Conclave Brewing takes this concept even further down the ABV scale. Mexican Morning is only 5.9% ABV, and since it’s based on the brewery’s Espresso Milk Stout, it could be the perfect brunch beer. Spiced with the usual potpourri of cinnamon, cacao, vanilla, and arbol peppers, Mexican Morning would go well with fried chorizo and eggs and a chocolate concha for the perfect Mexican breakfast.
Mexican Achromatic | Weldwerks Brewing Co. | Greeley, CO

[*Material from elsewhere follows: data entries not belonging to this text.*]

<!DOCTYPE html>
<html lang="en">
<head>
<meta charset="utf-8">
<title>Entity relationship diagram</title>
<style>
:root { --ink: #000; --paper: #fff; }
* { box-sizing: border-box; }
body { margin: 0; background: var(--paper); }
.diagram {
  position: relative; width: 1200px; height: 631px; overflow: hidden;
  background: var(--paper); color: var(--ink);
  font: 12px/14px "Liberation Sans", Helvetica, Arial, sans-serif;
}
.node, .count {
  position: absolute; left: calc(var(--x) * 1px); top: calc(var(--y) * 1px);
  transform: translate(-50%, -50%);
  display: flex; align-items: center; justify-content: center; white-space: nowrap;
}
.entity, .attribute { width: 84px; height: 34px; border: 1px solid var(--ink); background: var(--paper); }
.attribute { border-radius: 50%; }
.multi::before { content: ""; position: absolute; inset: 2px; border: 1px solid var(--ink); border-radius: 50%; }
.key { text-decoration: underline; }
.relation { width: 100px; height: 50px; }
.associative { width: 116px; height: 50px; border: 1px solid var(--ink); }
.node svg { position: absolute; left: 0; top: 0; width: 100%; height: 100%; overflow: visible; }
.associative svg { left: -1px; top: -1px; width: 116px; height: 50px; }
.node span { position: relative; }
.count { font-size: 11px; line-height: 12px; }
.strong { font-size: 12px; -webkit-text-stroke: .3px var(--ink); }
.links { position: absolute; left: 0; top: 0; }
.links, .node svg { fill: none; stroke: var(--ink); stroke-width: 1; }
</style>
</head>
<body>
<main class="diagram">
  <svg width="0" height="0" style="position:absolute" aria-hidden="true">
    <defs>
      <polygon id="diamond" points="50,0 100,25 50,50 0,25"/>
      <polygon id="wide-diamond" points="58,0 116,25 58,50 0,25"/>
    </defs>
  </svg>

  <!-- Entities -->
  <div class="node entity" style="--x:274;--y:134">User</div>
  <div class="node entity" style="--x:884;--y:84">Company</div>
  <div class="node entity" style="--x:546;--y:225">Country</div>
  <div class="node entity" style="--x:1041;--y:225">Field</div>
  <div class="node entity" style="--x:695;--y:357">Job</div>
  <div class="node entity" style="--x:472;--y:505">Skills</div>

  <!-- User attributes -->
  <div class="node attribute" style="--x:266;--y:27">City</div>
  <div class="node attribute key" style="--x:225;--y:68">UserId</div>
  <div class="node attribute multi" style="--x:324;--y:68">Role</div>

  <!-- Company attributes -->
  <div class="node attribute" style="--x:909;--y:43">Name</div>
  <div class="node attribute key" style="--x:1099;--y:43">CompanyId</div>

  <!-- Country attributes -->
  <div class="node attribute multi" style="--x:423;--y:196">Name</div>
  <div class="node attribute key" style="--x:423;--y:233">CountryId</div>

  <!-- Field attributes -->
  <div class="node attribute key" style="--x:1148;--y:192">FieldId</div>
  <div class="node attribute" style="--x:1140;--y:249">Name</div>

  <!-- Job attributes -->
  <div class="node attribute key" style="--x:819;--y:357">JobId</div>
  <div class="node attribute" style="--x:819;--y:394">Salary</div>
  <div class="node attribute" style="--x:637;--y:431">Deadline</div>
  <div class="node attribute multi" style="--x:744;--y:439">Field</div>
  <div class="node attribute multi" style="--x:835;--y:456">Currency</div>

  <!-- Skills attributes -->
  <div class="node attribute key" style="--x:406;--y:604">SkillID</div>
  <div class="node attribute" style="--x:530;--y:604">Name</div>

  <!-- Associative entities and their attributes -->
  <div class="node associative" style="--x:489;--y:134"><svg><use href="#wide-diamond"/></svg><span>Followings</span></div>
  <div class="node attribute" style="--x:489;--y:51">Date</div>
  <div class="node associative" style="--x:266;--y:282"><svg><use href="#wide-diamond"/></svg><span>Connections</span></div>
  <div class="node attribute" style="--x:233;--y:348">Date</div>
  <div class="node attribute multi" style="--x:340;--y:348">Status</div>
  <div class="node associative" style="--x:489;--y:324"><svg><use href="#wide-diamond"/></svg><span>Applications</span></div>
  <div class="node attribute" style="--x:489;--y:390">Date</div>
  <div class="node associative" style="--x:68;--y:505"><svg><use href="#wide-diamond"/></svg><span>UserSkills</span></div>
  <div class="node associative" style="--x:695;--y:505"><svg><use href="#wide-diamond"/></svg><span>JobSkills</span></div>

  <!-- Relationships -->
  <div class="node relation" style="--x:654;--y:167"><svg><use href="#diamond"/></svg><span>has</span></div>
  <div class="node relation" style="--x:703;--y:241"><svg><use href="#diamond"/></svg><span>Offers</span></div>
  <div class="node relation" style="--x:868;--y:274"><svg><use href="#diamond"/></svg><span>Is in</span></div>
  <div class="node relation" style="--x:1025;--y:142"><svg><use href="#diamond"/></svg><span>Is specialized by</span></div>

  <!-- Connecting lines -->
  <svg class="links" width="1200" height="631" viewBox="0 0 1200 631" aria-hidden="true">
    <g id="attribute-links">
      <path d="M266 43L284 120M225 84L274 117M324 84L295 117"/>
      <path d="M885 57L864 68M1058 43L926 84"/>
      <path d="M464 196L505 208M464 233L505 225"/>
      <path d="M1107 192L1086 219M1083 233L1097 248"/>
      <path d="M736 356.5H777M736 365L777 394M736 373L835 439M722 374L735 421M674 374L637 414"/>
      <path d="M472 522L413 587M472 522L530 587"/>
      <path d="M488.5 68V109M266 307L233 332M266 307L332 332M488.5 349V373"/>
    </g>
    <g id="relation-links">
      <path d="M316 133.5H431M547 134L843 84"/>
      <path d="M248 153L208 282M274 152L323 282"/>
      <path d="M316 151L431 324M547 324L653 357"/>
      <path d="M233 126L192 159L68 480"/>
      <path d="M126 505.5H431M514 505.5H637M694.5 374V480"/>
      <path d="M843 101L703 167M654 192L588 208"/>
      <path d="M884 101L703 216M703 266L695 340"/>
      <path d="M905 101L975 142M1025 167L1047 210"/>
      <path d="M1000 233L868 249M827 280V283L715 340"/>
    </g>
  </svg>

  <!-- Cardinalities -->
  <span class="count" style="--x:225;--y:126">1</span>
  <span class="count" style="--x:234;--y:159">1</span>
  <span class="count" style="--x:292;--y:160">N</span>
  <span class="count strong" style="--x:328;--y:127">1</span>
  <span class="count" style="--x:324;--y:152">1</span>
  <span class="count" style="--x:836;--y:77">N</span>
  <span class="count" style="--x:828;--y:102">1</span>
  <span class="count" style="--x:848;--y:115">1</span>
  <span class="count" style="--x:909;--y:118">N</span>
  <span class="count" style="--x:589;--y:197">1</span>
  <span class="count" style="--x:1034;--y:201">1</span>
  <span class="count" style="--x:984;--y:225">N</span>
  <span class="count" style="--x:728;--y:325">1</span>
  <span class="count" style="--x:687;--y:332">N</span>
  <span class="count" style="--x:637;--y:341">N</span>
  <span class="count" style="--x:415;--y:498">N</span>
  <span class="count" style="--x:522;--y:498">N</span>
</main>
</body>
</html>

Steampunk-themed Weldwerks Brewing Co. has been on a hot streak recently, picking up medals at the World Beer Cup, Great American Beer Festival, and Festival of Wood and Barrel-Aged Beer in the last 18 months. But whereas many Mexican chocolate-inspired stouts aim for heat as well, this brewery’s 10% ABV Mexican Achromatic eschews peppers for a complex blend of earthier spices, including Vietnamese and Mexican cinnamon sticks, Indonesian cassia bark, Madagascar vanilla beans, and Ghanan cacao nibs. A healthy proportion of oats in the mash and an extended boil make this stout chewy, full-bodied, and unbelievably smooth.
Oaxaca Mole Milk Stout | Benchtop Brewing | Norfolk, VA
Inspired by local restaurant’s version of the popular Mexican mole dish, the folks at Benchtop Brewing crafted a unique take on this substyle of beer by seeking to evoke the flavors of the savory chocolate entrée rather than liquid cocoa. The brewing team added piloncillo sugar, star anise, toasted almonds, cinnamon, cacao nibs, and Ancho, Guajillo, and mulato peppers to their 4.8% milk stout to create a sessionable mole-inspired beer that is smooth, full-flavored, and complex.